Your goal
Search the records for the word "href" and report each line that has it.

[Opening Material supplied section]

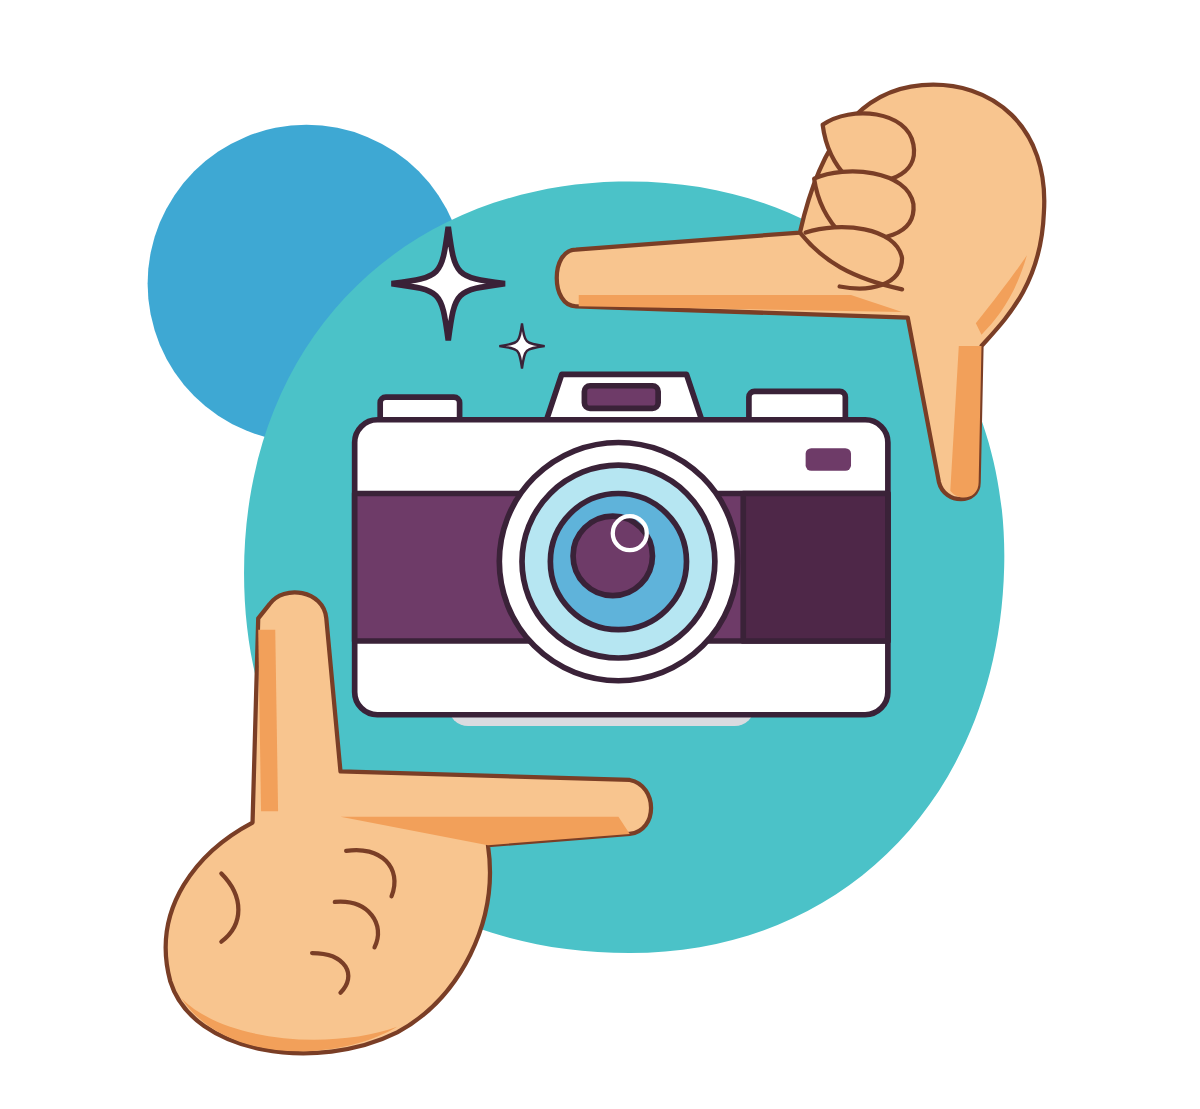
<!DOCTYPE html>
<html lang="en">
<head>
<meta charset="utf-8">
<title>Framing the Shot</title>
<style>
  :root {
    --bg: #ffffff;
    --sky-blue: #3ea8d3;
    --teal: #4bc2c8;
    --ink: #3a2238;
    --plum: #6e3b68;
    --plum-dark: #4e2748;
    --lens-light: #b6e6f2;
    --lens-mid: #5fb3da;
    --skin: #f8c58f;
    --skin-shade: #f2a05a;
    --skin-line: #7a3e26;
    --shadow-grey: #d9dbe0;
    --white: #ffffff;
  }
  html, body { margin: 0; padding: 0; overflow: hidden; background: var(--bg); }
  .stage { width: 1200px; height: 1109px; display: block; }
</style>
</head>
<body>
<svg class="stage" viewBox="0 0 423 391" width="1200" height="1109" role="img" aria-label="Camera framed by two hands">
  <defs>
    <path id="sparkle" d="M0,-1 C0.12,-0.12 0.12,-0.12 1,0 C0.12,0.12 0.12,0.12 0,1 C-0.12,0.12 -0.12,0.12 -1,0 C-0.12,-0.12 -0.12,-0.12 0,-1 Z"/>
  </defs>

  <g class="backdrop">
    <circle cx="108" cy="100" r="56" fill="var(--sky-blue)"/>
    <path d="M218,64 C300,62 356,122 354,200 C352,280 298,336 222,336 C140,336 86,282 86,202 C86,122 140,66 218,64 Z" fill="var(--teal)"/>
  </g>

  <g class="sparkles" fill="var(--white)" stroke="var(--ink)" stroke-width="0.1">
    <use href="#sparkle" transform="translate(158 100) scale(20)"/>
    <use href="#sparkle" transform="translate(184 122) scale(8)"/>
  </g>

  <g class="camera" stroke="var(--ink)" stroke-width="2" stroke-linejoin="round">
    <rect x="158" y="242" width="108" height="14" rx="7" fill="var(--shadow-grey)" stroke="none"/>
    <rect x="134" y="140" width="28" height="10" rx="2" fill="var(--white)"/>
    <rect x="264" y="138" width="34" height="12" rx="2" fill="var(--white)"/>
    <path d="M192,150 L198,132 L242,132 L248,150 Z" fill="var(--white)"/>
    <rect x="206" y="136" width="26" height="8" rx="2" fill="var(--plum)"/>
    <rect x="125" y="148" width="188" height="104" rx="8" fill="var(--white)"/>
    <rect x="125" y="174" width="188" height="52" fill="var(--plum)"/>
    <rect x="262" y="174" width="51" height="52" fill="var(--plum-dark)"/>
    <circle cx="218" cy="198" r="42" fill="var(--white)"/>
    <circle cx="218" cy="198" r="34" fill="var(--lens-light)"/>
    <circle cx="218" cy="198" r="24" fill="var(--lens-mid)"/>
    <circle cx="216" cy="196" r="14" fill="var(--plum)"/>
    <circle cx="222" cy="188" r="6" fill="none" stroke="var(--white)" stroke-width="1.5"/>
    <rect x="284" y="158" width="16" height="8" rx="2" fill="var(--plum)" stroke="none"/>
  </g>

  <g class="hand-top-right" stroke="var(--skin-line)" stroke-width="1.5" stroke-linejoin="round" stroke-linecap="round">
    <path class="palm" d="M203,88 L282,82 C288,55 300,32 325,30 C350,28 370,45 368,75 C367,100 355,112 346,122 L345,170 C345,178 333,178 331,170 L320,112 L203,108 C194,108 194,88 203,88 Z" fill="var(--skin)"/>
    <path class="thumb-shade" d="M338,122 L346,122 L345,170 C345,176 338,177 335,173 Z" fill="var(--skin-shade)" stroke="none"/>
    <path class="finger-shade" d="M204,104 L300,104 L318,110 L204,108 Z" fill="var(--skin-shade)" stroke="none"/>
    <path class="fist-shade" d="M362,90 C358,104 352,112 346,118 L344,114 C352,104 358,96 362,90 Z" fill="var(--skin-shade)" stroke="none"/>
    <path class="curled-finger" d="M290,44 C300,37 320,39 322,51 C324,62 312,66 299,63 C294,58 291,52 290,44 Z" fill="var(--skin)"/>
    <path class="curled-finger" d="M287,63 C298,58 320,60 322,72 C323,83 310,86 297,83 C291,77 288,70 287,63 Z" fill="var(--skin)"/>
    <path class="curled-finger" d="M284,82 C296,78 316,80 318,91 C318,101 306,103 296,101" fill="var(--skin)"/>
    <path d="M282,82 C290,92 300,98 318,102" fill="none"/>
  </g>

  <g class="hand-bottom-left" stroke="var(--skin-line)" stroke-width="1.5" stroke-linejoin="round" stroke-linecap="round">
    <path class="palm" d="M95,213 C100,206 114,208 115,218 L120,272 L222,275 C232,277 232,293 222,294 L172,298 C176,325 162,352 140,364 C112,378 68,372 60,346 C53,320 70,300 89,290 L91,218 Z" fill="var(--skin)"/>
    <path class="thumb-shade" d="M91,222 L97,222 L98,286 L92,286 Z" fill="var(--skin-shade)" stroke="none"/>
    <path class="finger-shade" d="M120,288 L218,288 L222,294 L172,298 Z" fill="var(--skin-shade)" stroke="none"/>
    <path class="fist-shade" d="M64,352 C80,368 118,370 140,362 C120,374 80,376 64,352 Z" fill="var(--skin-shade)" stroke="none"/>
    <path class="curled-finger" d="M122,300 C134,298 142,306 138,316" fill="none"/>
    <path class="curled-finger" d="M118,318 C130,317 136,326 132,334" fill="none"/>
    <path class="curled-finger" d="M110,336 C122,336 126,344 120,350" fill="none"/>
    <path d="M78,308 C86,316 86,326 78,332" fill="none"/>
  </g>
</svg>
</body>
</html>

[Closing Material supplied section]

Expected answer
    <use href="#sparkle" transform="translate(158 100) scale(20)"/>
    <use href="#sparkle" transform="translate(184 122) scale(8)"/>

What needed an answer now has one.